Problem to solve: Reproduce all of the data exactly as written.

Source material:

···

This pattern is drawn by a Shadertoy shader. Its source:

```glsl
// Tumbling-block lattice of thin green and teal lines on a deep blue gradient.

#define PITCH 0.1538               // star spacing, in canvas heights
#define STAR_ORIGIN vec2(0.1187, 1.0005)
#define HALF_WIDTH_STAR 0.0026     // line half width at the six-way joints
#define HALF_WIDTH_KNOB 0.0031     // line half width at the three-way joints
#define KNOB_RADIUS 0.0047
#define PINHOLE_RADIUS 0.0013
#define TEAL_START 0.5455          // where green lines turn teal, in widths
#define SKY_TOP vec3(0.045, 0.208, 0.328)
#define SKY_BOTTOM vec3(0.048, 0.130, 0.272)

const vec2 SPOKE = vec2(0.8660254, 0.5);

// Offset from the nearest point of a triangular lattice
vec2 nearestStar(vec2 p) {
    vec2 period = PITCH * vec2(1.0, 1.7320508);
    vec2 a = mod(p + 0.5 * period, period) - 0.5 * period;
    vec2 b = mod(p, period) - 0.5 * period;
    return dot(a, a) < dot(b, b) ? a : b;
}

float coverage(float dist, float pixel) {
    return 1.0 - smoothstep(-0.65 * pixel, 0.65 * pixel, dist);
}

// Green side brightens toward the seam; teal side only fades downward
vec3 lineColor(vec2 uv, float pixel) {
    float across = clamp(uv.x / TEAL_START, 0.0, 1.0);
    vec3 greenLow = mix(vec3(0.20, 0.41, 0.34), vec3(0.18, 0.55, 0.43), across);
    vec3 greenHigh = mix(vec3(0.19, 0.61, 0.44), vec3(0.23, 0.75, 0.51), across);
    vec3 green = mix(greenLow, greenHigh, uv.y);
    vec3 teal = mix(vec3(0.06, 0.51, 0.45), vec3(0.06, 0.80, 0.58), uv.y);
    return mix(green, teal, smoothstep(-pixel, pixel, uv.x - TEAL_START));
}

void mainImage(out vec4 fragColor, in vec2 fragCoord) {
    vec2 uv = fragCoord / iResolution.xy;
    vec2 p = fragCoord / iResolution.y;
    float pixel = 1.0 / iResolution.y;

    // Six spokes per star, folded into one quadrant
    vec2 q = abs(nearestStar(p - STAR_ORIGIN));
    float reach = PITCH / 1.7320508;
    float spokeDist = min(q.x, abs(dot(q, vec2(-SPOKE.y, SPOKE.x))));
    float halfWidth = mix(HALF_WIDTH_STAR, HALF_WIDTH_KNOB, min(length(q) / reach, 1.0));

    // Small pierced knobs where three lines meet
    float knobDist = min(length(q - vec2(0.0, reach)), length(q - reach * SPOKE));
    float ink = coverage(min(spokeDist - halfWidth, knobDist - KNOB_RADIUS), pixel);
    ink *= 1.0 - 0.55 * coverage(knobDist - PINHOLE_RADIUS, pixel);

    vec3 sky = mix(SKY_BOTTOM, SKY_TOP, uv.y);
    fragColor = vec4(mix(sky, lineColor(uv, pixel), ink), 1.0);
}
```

···

Exercise solution:
This pattern is drawn by a Shadertoy shader. Its source:

```glsl
// Tumbling-block lattice of thin green and teal lines on a deep blue gradient.

#define PITCH 0.1538               // star spacing, in canvas heights
#define STAR_ORIGIN vec2(0.1187, 1.0005)
#define HALF_WIDTH_STAR 0.0026     // line half width at the six-way joints
#define HALF_WIDTH_KNOB 0.0031     // line half width at the three-way joints
#define KNOB_RADIUS 0.0047
#define PINHOLE_RADIUS 0.0013
#define TEAL_START 0.5455          // where green lines turn teal, in widths
#define SKY_TOP vec3(0.045, 0.208, 0.328)
#define SKY_BOTTOM vec3(0.048, 0.130, 0.272)

const vec2 SPOKE = vec2(0.8660254, 0.5);

// Offset from the nearest point of a triangular lattice
vec2 nearestStar(vec2 p) {
    vec2 period = PITCH * vec2(1.0, 1.7320508);
    vec2 a = mod(p + 0.5 * period, period) - 0.5 * period;
    vec2 b = mod(p, period) - 0.5 * period;
    return dot(a, a) < dot(b, b) ? a : b;
}

float coverage(float dist, float pixel) {
    return 1.0 - smoothstep(-0.65 * pixel, 0.65 * pixel, dist);
}

// Green side brightens toward the seam; teal side only fades downward
vec3 lineColor(vec2 uv, float pixel) {
    float across = clamp(uv.x / TEAL_START, 0.0, 1.0);
    vec3 greenLow = mix(vec3(0.20, 0.41, 0.34), vec3(0.18, 0.55, 0.43), across);
    vec3 greenHigh = mix(vec3(0.19, 0.61, 0.44), vec3(0.23, 0.75, 0.51), across);
    vec3 green = mix(greenLow, greenHigh, uv.y);
    vec3 teal = mix(vec3(0.06, 0.51, 0.45), vec3(0.06, 0.80, 0.58), uv.y);
    return mix(green, teal, smoothstep(-pixel, pixel, uv.x - TEAL_START));
}

void mainImage(out vec4 fragColor, in vec2 fragCoord) {
    vec2 uv = fragCoord / iResolution.xy;
    vec2 p = fragCoord / iResolution.y;
    float pixel = 1.0 / iResolution.y;

    // Six spokes per star, folded into one quadrant
    vec2 q = abs(nearestStar(p - STAR_ORIGIN));
    float reach = PITCH / 1.7320508;
    float spokeDist = min(q.x, abs(dot(q, vec2(-SPOKE.y, SPOKE.x))));
    float halfWidth = mix(HALF_WIDTH_STAR, HALF_WIDTH_KNOB, min(length(q) / reach, 1.0));

    // Small pierced knobs where three lines meet
    float knobDist = min(length(q - vec2(0.0, reach)), length(q - reach * SPOKE));
    float ink = coverage(min(spokeDist - halfWidth, knobDist - KNOB_RADIUS), pixel);
    ink *= 1.0 - 0.55 * coverage(knobDist - PINHOLE_RADIUS, pixel);

    vec3 sky = mix(SKY_BOTTOM, SKY_TOP, uv.y);
    fragColor = vec4(mix(sky, lineColor(uv, pixel), ink), 1.0);
}
```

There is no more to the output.